Kelly Priest, M.S.
Kelly Priest, M.S. is a school counselor specializing in social learning, and a consultant for parents, therapists, and teachers of children with a variety of social learning challenges. She has a professional background in community mental health, plus 8 years of experience running highly regarded social learning groups in Santa Monica, CA, as well as a unique parent education course for parents of children on the autism spectrum, like herself.
Dr. Tony J. Simon, PhD
Dr. Simon is a pediatric cognitive neuroscientist. His research focuses on the interactions between neural, cognitive, affective and stress biology differences in young people with genetic disorders that produce learning difficulties, behavioral dysregulation and psychopathology. Dr. Simon has spent over a decade and a half investigating how dysfunction in specific neurocognitive processing systems, such as attention, and spatial or temporal processing generates cognitive impairments in thinking about space, time, numbers as was as real world challenges like math, using money and navigation. He has developed and is testing a digital neurotherapeutic intervention (in the form a video game) to minimize such disability. Dr. Simon’s current main project is a National Institute of Mental Health funded longitudinal study on risk and protective factors for psychosis proneness in chromosome 22q11.2 deletion (Velocardiofacial/DiGeorge) syndrome based on the interaction of neurocognitive and affective processing and stress reactivity. Besides experimental cognitive processing analyses, Dr. Simon uses cutting edge neuroimaging methods, such as resting state functional magnetic resonance imaging (rs-fMRI), Diffusion Tensor Fiber Tracking as well as Event-Related Potential (ERP) components of electrophysiological studies in order to study the structure, function and connective patterns in the developing brain.
Laura Wingers, PsyD, NCSP

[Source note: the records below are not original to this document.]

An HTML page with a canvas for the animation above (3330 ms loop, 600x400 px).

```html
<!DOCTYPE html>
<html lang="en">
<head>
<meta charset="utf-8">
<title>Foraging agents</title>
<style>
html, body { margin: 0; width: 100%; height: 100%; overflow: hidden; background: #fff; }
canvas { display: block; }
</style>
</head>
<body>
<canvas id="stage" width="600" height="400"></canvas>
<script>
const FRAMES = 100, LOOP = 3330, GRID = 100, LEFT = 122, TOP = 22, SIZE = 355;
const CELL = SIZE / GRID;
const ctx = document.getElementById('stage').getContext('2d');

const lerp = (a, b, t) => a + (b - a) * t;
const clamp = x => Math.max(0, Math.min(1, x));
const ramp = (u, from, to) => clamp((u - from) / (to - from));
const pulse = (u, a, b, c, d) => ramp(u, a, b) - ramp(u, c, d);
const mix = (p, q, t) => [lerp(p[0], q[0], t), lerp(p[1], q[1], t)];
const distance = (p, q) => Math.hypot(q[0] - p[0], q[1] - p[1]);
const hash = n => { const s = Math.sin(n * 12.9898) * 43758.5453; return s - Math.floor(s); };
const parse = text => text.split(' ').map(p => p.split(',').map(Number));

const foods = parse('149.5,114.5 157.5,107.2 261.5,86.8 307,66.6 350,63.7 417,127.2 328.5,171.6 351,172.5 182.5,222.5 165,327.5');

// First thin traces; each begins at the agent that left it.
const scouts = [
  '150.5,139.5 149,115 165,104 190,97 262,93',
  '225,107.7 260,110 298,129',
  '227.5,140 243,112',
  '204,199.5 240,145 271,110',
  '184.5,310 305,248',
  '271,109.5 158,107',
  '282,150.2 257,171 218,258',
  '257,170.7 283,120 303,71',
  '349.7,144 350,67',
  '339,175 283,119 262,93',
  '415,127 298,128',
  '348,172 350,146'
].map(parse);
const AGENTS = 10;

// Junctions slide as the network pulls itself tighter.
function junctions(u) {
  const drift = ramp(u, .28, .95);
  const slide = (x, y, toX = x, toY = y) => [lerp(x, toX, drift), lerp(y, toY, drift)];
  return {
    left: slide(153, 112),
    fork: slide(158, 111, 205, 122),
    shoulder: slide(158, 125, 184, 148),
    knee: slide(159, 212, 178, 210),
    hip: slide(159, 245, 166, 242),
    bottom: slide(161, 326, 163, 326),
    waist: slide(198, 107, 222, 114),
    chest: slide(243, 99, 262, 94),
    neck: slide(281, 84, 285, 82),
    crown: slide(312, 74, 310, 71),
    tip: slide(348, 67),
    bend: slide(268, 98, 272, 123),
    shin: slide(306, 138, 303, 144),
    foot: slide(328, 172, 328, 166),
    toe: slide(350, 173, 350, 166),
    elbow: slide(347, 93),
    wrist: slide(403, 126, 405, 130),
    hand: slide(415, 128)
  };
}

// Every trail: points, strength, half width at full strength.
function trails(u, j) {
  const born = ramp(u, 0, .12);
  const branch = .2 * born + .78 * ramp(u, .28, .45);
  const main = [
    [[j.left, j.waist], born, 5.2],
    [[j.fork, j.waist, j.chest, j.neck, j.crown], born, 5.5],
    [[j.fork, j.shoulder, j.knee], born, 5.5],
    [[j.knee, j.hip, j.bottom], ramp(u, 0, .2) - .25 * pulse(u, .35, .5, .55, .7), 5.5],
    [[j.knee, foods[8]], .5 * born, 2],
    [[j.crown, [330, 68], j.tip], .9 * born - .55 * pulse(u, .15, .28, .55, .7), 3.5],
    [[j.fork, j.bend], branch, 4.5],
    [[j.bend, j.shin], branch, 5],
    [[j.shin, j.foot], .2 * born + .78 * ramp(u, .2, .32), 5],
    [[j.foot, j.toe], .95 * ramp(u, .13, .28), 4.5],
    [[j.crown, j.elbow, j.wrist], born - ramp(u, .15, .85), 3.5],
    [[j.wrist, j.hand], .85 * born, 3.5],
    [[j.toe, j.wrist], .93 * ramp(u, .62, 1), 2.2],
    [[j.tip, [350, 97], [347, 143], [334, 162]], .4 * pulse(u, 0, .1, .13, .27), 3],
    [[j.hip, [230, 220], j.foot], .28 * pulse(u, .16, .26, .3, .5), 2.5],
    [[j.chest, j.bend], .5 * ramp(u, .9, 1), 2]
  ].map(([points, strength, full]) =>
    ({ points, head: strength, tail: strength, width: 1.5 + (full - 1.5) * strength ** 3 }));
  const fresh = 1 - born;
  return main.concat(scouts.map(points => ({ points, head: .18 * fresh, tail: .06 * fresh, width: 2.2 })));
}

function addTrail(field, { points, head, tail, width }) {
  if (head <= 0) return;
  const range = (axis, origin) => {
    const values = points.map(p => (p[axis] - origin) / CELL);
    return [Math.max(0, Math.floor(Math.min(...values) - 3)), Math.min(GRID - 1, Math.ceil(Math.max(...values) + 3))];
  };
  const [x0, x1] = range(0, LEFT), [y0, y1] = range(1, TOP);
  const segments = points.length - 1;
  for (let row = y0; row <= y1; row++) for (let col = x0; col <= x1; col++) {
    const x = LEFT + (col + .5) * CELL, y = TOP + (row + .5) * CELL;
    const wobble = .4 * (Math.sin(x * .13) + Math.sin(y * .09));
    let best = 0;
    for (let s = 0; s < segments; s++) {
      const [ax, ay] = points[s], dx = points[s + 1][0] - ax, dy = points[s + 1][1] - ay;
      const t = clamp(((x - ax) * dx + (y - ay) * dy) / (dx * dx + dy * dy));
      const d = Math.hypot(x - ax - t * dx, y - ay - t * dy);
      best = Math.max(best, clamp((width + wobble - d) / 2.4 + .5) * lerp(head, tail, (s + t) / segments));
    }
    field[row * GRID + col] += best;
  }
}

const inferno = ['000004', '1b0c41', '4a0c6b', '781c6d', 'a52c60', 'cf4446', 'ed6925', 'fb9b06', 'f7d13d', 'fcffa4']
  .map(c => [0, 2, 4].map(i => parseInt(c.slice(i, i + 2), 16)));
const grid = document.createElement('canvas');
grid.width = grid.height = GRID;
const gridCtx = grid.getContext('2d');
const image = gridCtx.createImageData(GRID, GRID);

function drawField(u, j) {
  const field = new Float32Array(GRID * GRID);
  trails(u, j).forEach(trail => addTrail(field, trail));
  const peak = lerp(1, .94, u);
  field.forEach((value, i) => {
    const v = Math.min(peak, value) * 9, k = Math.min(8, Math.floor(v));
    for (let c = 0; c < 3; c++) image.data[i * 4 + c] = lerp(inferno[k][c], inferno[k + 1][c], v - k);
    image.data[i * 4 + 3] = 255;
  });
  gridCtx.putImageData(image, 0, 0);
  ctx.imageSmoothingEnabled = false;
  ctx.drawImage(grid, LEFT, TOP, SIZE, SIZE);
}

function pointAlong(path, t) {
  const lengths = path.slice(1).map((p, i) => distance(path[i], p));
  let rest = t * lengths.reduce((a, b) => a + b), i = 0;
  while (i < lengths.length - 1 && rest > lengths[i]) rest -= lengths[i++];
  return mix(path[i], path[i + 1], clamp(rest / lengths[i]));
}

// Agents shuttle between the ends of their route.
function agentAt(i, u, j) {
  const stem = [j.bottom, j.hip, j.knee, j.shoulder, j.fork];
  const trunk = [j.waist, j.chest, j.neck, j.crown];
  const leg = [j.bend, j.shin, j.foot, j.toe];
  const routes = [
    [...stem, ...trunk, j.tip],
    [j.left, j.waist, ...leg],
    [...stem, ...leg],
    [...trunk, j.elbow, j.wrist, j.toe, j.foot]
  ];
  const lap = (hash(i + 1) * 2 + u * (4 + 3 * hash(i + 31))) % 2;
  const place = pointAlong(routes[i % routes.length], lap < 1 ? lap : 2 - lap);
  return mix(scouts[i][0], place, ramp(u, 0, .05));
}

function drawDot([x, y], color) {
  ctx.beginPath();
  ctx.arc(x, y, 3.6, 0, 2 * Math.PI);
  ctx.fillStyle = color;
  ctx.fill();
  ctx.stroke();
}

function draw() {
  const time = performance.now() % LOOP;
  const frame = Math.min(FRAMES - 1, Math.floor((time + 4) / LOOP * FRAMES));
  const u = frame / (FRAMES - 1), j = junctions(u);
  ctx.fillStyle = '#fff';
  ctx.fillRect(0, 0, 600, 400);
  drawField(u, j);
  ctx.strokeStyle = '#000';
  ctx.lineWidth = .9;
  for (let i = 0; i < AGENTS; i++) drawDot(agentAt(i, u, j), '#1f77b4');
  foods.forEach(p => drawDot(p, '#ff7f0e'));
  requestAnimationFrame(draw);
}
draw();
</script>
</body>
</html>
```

Dr. Laura Wingers is a clinical psychologist in private practice at Beljan Psychological Services in Scottsdale, Arizona. She specializes in supporting the development of self-regulation and executive function in children and adolescents. Her professional focus includes early childhood development, gifted intellect and developmental asynchrony, dyslexia and other learning differences, ADHD and executive function impairments, and anxiety and mood disorders. She is particularly passionate about identifying and serving highly gifted children in the early years, and working with children with developmental, social and behavioral needs and their families. Dr. Wingers provides training and consultation services for school districts and parent groups locally and nationally.